Within the data below, how many lines contain "matplotlib"? Reply with the number only.
:: Data for this task
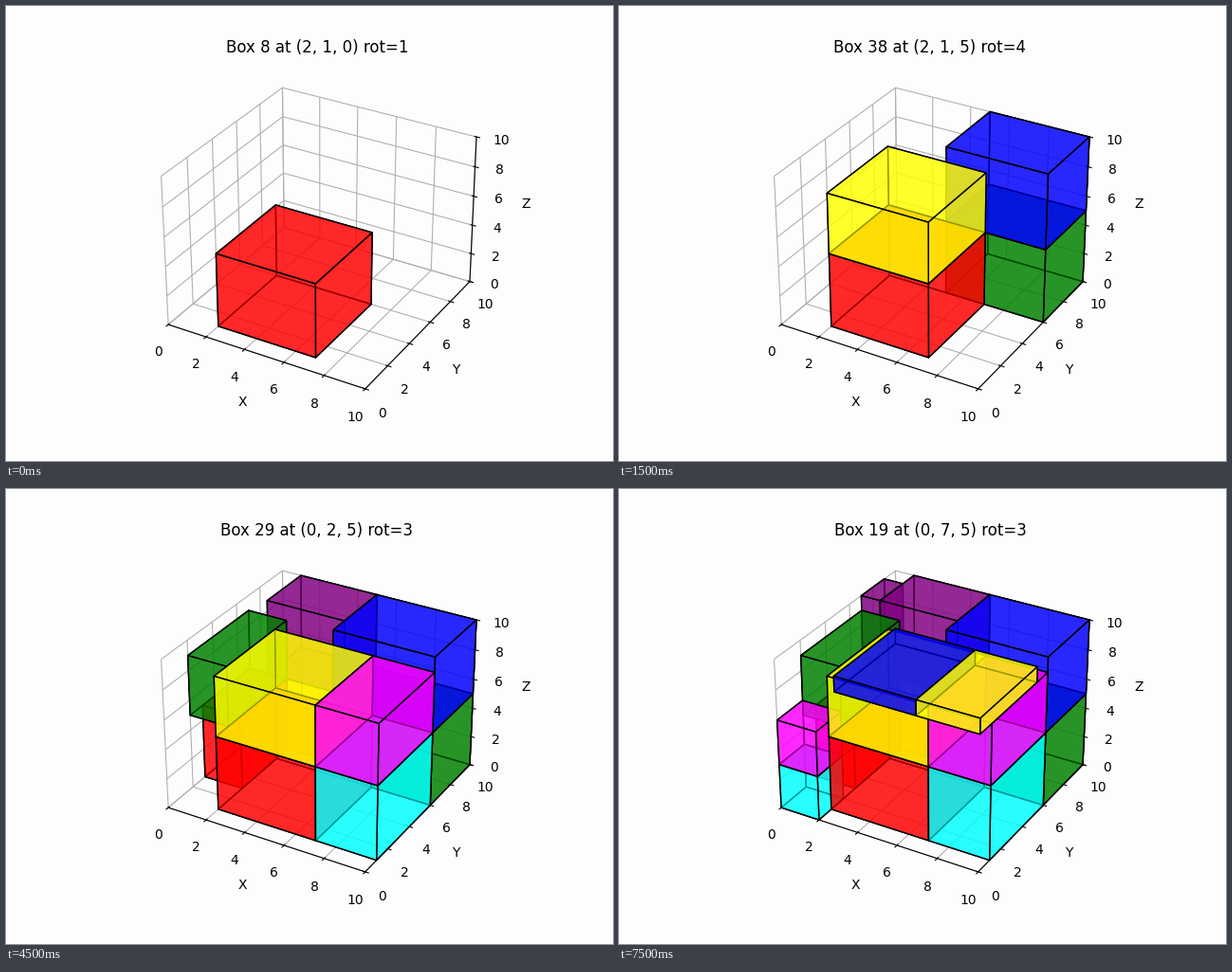
Recreate the animation shown at these times as a matplotlib script. Size 640x480 px, loop 8 s.

```python
import matplotlib.pyplot as plt
import numpy as np
from itertools import cycle, product
from matplotlib.animation import FuncAnimation
from mpl_toolkits.mplot3d.art3d import Poly3DCollection

PAPER = "#fdfdfd"
SIDE = 10
COLORS = ["red", "green", "blue", "yellow", "cyan", "magenta", "orange", "purple"]

# Footprints: x, y, width, depth
FRONT_LEFT, FRONT_RIGHT = (2, 1, 5, 5), (7, 1, 3, 5)
BACK_RIGHT, BACK_MID, BACK_LEFT = (5, 6, 5, 4), (1, 7, 4, 3), (0, 7, 1, 2)
LID_LEFT, LID_RIGHT = (3, 0, 4, 5), (7, 0, 3, 5)
WALL_LOW, WALL_HIGH = (0, 3, 2, 4), (0, 2, 2, 5)
CORNER = (0, 0, 2, 2)

DROPS = [
    FRONT_LEFT, BACK_RIGHT, BACK_RIGHT, FRONT_LEFT, FRONT_RIGHT, FRONT_RIGHT,
    BACK_MID, BACK_MID, WALL_LOW, WALL_HIGH, LID_LEFT, LID_RIGHT,
    CORNER, CORNER, BACK_LEFT, BACK_LEFT,
]
IDS = [8, 26, 25, 38, 27, 22, 36, 40, 20, 29, 23, 35, 30, 33, 17, 19]


def stack(drops):
    """Let each box rest on whatever already lies under its footprint."""
    ground = np.zeros((SIDE, SIDE), int)
    for x, y, w, d in drops:
        under = ground[x:x + w, y:y + d]
        z = int(under.max())
        tallest = 5 if y else 3
        ceiling = SIDE - 1 if 0 < y < 6 else SIDE
        h = min(tallest, ceiling - z)
        under[:] = z + h
        yield (x, y, z), (w, d, h)


def rotation(w, d, h):
    if w == d == h:
        return 1
    return 3 if w < h else 4


def box_faces(corner, size):
    """Six quads of an axis-aligned box."""
    ring = [(0, 0), (1, 0), (1, 1), (0, 1)]
    faces = []
    for axis, side in product(range(3), (0, 1)):
        unit = [np.insert(p, axis, side) for p in ring]
        faces.append(np.array(corner) + np.array(unit) * size)
    return faces


fig = plt.figure(figsize=(6.4, 4.8), dpi=100, facecolor=PAPER)
ax = fig.add_subplot(projection="3d", facecolor=PAPER)

solids, titles = [], []
for number, (corner, size), color in zip(IDS, stack(DROPS), cycle(COLORS)):
    solid = Poly3DCollection(
        box_faces(corner, size),
        facecolors=color,
        edgecolors="black",
        linewidths=1,
        alpha=0.6,
    )
    solids.append(ax.add_collection3d(solid))
    titles.append(f"Box {number} at {corner} rot={rotation(*size)}")

span = (0, SIDE)
ax.set(xlim=span, ylim=span, zlim=span, xlabel="X", ylabel="Y", zlabel="Z")
for axis in (ax.xaxis, ax.yaxis, ax.zaxis):
    axis.set_pane_color(PAPER)


def update(step):
    for i, solid in enumerate(solids):
        solid.set_visible(i <= step)
    ax.set_title(titles[step])
    return solids


anim = FuncAnimation(
    fig, update, frames=len(solids), interval=500, repeat=True, repeat_delay=0
)
plt.show()
```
::::
Output for this exercise:
3